All that said, I do believe in the brilliance of GM’s approach by leveraging battery storage along with a small internal combustion engine that will do nothing but charge the batteries when they fall below a threshold. It means that I could hop in the Volt and drive to Chicago…something I would never do in a purely electrical vehicle like the widely anticipated Nissan Leaf which this New York Times article states, “…has a range of about 100 miles before it needs recharging. But that range can vary a lot – to as little as 62 miles to as much as 138 – depending upon factors like weather, traffic, accessory use, load and driving style.” I’d be very nervous driving a Leaf for a full weekend day…let alone out of the Twin Cities metro area.

If you’d like to watch a video that gives a solid overview of the current state of the marketplace, this one from the recent World Energy Expo in Austin, TX will give you a good sense of what’s going on right now. When it comes to vehicle energy storage, I anticipate that consumers will become disillusioned unless they completely and totally understand the limitations and the variables that comprise the statement, “…and your mileage may vary.


When We Run Out of Oil…

If you pay attention to any of the relevant facts about oil production (i.e., supply), oil consumption, and why it’s likely we’re in the Middle East fighting a “war” (e.g., to deploy a strategic military position to ensure a steady flow of oil), then you probably do like I do: waver between complacency and sheer terror over the prospect of running out of oil.

I’ve been following oil geeks at The Oil Drum for some time, and while they clearly give solid and deep analysis of all the current data and conjecture in the oil industry, it’s this “Crash Course 17A-Peak Oil” video by Chris Martenson (from his Crash Course on economics) that I’ve embedded below and is one that will give you a very concise snapshot of where we are in the world with respect to peak oil.

Having learned more than I ever wanted to know about the looming fate of us all in a world soon hungry for energy, I gave up a 34mpg Mercedes diesel in favor of a Toyota Prius — one I routinely get 48mpg in as an average — since I can see strategically that the world’s dependence on a finite resource is accelerating while that resource is dwindling and getting more expensive to deliver.

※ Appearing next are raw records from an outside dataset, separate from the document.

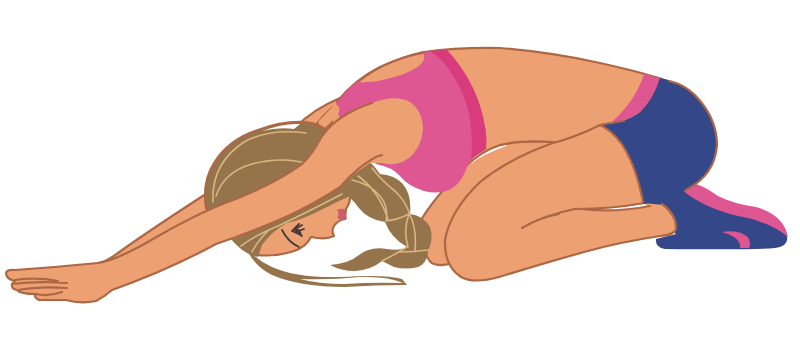
<!DOCTYPE html>
<html lang="en">
<head>
<meta charset="utf-8">
<title>Child's pose</title>
<style>
:root{--paper:#fff;--skin:#eda173;--line:#ad6744;--pink:#de5692;--band:#d93c7c;--navy:#334789;--hair:#96744b;--strand:#d9b580;--lip:#c9606a;--ink:#453a3c}
html,body{margin:0;width:800px;height:350px;overflow:hidden;background:var(--paper)}
svg{display:block}
.skin{fill:var(--skin)}
.outlined{stroke:var(--line);stroke-width:2.2;stroke-linejoin:round}
.contour{fill:none;stroke:var(--line);stroke-width:2.2;stroke-linecap:round;stroke-linejoin:round}
.pink{fill:var(--pink)}
.band{fill:var(--band)}
.navy{fill:var(--navy)}
.hair{fill:var(--hair)}
.strand{fill:none;stroke:var(--strand);stroke-width:1.6;stroke-linecap:round}
.gap{fill:var(--paper)}
.lip{fill:var(--lip)}
.ink{fill:none;stroke:var(--ink);stroke-width:1.8;stroke-linecap:round}
</style>
</head>
<body>
<svg width="800" height="350" viewBox="0 0 800 350" role="img" aria-label="Woman stretching in child's pose">
  <g id="far-arm">
    <path class="skin outlined" d="M340 98Q312 110 296 127L320 134L345 110Z"/>
    <path class="contour" d="M333 107Q322 116 313 129"/>
    <path class="skin" d="M212 190Q150 230 118 253Q106 262 98 263L112 285L240 222Z"/>
    <path class="contour" d="M212 190Q150 230 118 253Q106 262 98 263"/>
  </g>

  <g id="far-leg">
    <path class="skin outlined" d="M556 142Q520 140 500 145Q478 152 464 168Q432 200 420 222Q424 262 434 264Q444 267 456 262L520 190Z"/>
  </g>

  <g id="torso">
    <path class="skin" d="M337 104Q354 80 380 67Q402 57 424 52Q460 47 500 48Q550 52 600 63Q640 72 668 80L640 130L600 125Q572 138 553 142Q520 140 500 145Q482 150 468 164L390 166L330 134Z"/>
    <path class="contour" d="M337 102Q354 80 380 67Q402 57 424 52Q460 47 500 48Q550 52 600 63Q640 72 662 79"/>
    <path class="gap" d="M466 167Q474 155 487 151Q500 145 509 145Q484 153 466 167Z"/>
    <path class="contour" d="M553 142Q520 140 500 145Q482 151 466 166"/>
  </g>

  <g id="top">
    <path class="pink" d="M336 104Q352 82 374 70Q400 57 424 52L447 50Q470 75 480 106Q488 132 486 149Q474 155 468 164Q463 182 451 189Q439 195 424 191Q408 186 400 176Q392 167 376 164L340 120Z"/>
    <path class="band" d="M430 51L447 50Q470 75 480 106Q488 132 486 149L471 159Q476 110 452 74Q442 58 430 51Z"/>
    <path class="skin" d="M359 82Q370 70 394 62Q410 56 424 54Q426 60 419 66Q406 75 386 79Q371 83 359 82Z"/>
    <path class="skin" d="M335 104Q341 106 339 112L325 126L318 122Z"/>
    <path class="contour" d="M359 81Q374 69 394 61Q410 55 424 52"/>
  </g>

  <g id="foot">
    <path class="navy" d="M640 202L684 188Q714 204 738 212Q776 222 787 236Q789 246 775 248Q756 250 665 249Q655 247 656 239L676 234Z"/>
    <path class="pink" d="M682 190L693 183Q704 186 718 196Q734 204 756 207Q784 215 788 237Q772 224 748 218Q708 211 682 190Z"/>
    <path class="pink" d="M722 232Q742 229 749 239Q751 245 749 248L740 248Q742 238 722 232Z"/>
  </g>

  <g id="near-leg">
    <path class="skin" d="M600 125Q576 137 553 143Q510 158 480 182Q450 211 445 240Q444 266 461 277Q474 284 499 277Q548 262 584 252Q620 242 660 236Q675 235 676 228Q676 214 664 205L643 203L652 150L630 120Z"/>
    <path class="gap" d="M584 210Q616 208 645 204L648 207Q614 212 584 210Z"/>
    <path class="contour" d="M600 125Q576 137 553 143Q510 158 480 182Q450 211 445 240Q444 266 461 277Q474 284 499 277Q548 262 584 252Q620 242 660 236Q675 235 676 228Q676 214 662 204"/>
    <path class="contour" d="M644 203Q612 209 575 209Q544 215 522 228Q538 218 559 214M580 209Q614 213 650 206"/>
  </g>

  <g id="shorts">
    <path class="pink" d="M644 74L662 79Q652 104 634 116Q622 122 612 122Q636 100 644 74Z"/>
    <path class="navy" d="M660 78Q684 82 701 102Q717 122 717 145Q715 175 684 191Q668 202 643 204Q636 165 621 143Q611 130 600 125Q626 123 640 112Q653 100 660 78Z"/>
    <path class="contour" d="M669 81Q688 85 701 102Q717 122 717 145Q715 175 686 190M643 202Q636 165 621 143Q611 130 600 125Q614 122 624 121"/>
  </g>

  <g id="face">
    <path class="skin outlined" d="M252 250L290 205L350 188Q352 200 346 209L345 219Q338 220 334 226Q331 231 334 236Q326 240 311 237Q306 247 294 251Q276 257 257 255Z"/>
    <path class="lip" d="M337 210Q343 207 346 211Q345 215 347 219Q342 221 337 218Q340 214 337 210Z"/>
    <path class="ink" d="M282 230Q288 242 299 247M292 231Q297 233 302 236M292 231L302 225M293 230L299 224M295 232L304 229"/>
    <path fill="var(--ink)" d="M294 229Q300 227 302 235Q297 235 294 229Z"/>
  </g>

  <g id="hair">
    <path class="hair" d="M206 212Q201 184 214 163Q229 139 258 130Q282 121 304 122Q320 124 328 130L330 150L310 180L210 216Z"/>
    <path class="gap" d="M262 131Q284 123 300 124L294 129Q278 127 262 131Z"/>
    <path class="hair" d="M230 238L290 205L352 175L366 190Q344 198 325 208Q302 220 287 223Q272 231 262 245L258 257Q244 255 230 238Z"/>
    <path class="hair" d="M246 248Q257 260 272 267Q296 278 340 277Q386 274 402 279L407 285Q374 285 345 287Q300 287 272 275Q254 266 246 248Z"/>
    <path class="gap" d="M300 279Q330 280 360 277Q388 276 403 283Q372 282 345 284Q318 284 300 279Z"/>
    <path class="strand" d="M213 202Q211 164 244 142Q269 128 306 133M216 196Q224 172 252 164Q282 156 309 164M234 238Q248 233 260 222M241 246Q254 236 278 226Q312 210 342 194M252 252Q258 240 270 229"/>
    <path class="contour" d="M206 208Q202 182 214 163Q229 139 258 130Q282 121 304 122Q318 123 325 129"/>
  </g>

  <g id="braid">
    <path class="hair" d="M340 182L370 162Q376 168 380 174Q394 175 402 183Q412 194 410 214Q424 216 430 227Q434 240 428 250Q428 263 418 267Q407 270 394 267L382 261Q371 270 355 271Q341 271 330 265Q350 263 359 255Q370 246 387 249Q400 251 407 247Q391 238 385 222Q368 220 358 207Q352 198 340 190Z"/>
    <path class="strand" d="M352 180Q370 184 380 196Q389 207 386 221M372 168Q382 181 396 192Q406 202 410 215M386 221Q397 220 409 214Q403 230 408 247M410 215Q417 230 415 250M407 247Q394 255 382 261M428 250Q414 252 400 252M358 176Q378 190 388 219"/>
  </g>

  <g id="near-arm">
    <path class="skin" d="M372 103Q395 94 410 102Q423 111 423 130Q421 148 409 158Q396 167 383 163L370 163Q354 173 340 187Q316 203 288 216Q252 232 216 244Q168 270 112 290Q104 297 96 301Q80 304 66 300L38 300Q33 296 36 294Q20 294 17 290Q11 289 12 284L15 281Q6 279 6 273Q7 269 15 270Q58 267 98 263Q116 261 160 235Q204 210 236 199Q280 181 304 163Q312 152 320 138Q338 116 372 103Z"/>
    <path class="contour" d="M372 103Q338 114 322 136Q312 155 302 164Q280 181 236 199Q204 210 160 235Q116 261 98 263Q58 267 15 270Q7 269 6 273Q6 279 15 281L12 284Q11 289 17 290Q20 294 36 294Q33 297 39 300L66 300Q80 304 96 301Q104 297 112 290Q168 270 216 244Q252 232 288 216Q316 203 340 187Q358 167 371 160Q376 156 382 155"/>
    <path class="contour" d="M15 280Q36 277 58 281M12 284Q36 281 67 283M18 290Q40 286 67 288M36 294Q48 297 62 292"/>
  </g>
</svg>
</body>
</html>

Not a pretty combination. It’s also why I’ll be buying a plug-in hybrid in the next year or two when I find one that fits my strategic and tactical needs for transportation. Gas prices in the next two years will only go one way….up.

Bottom line? If you’re not thinking about your business and personal life in a world with shrinking energy reserves, then you’re not paying attention and need to be….now.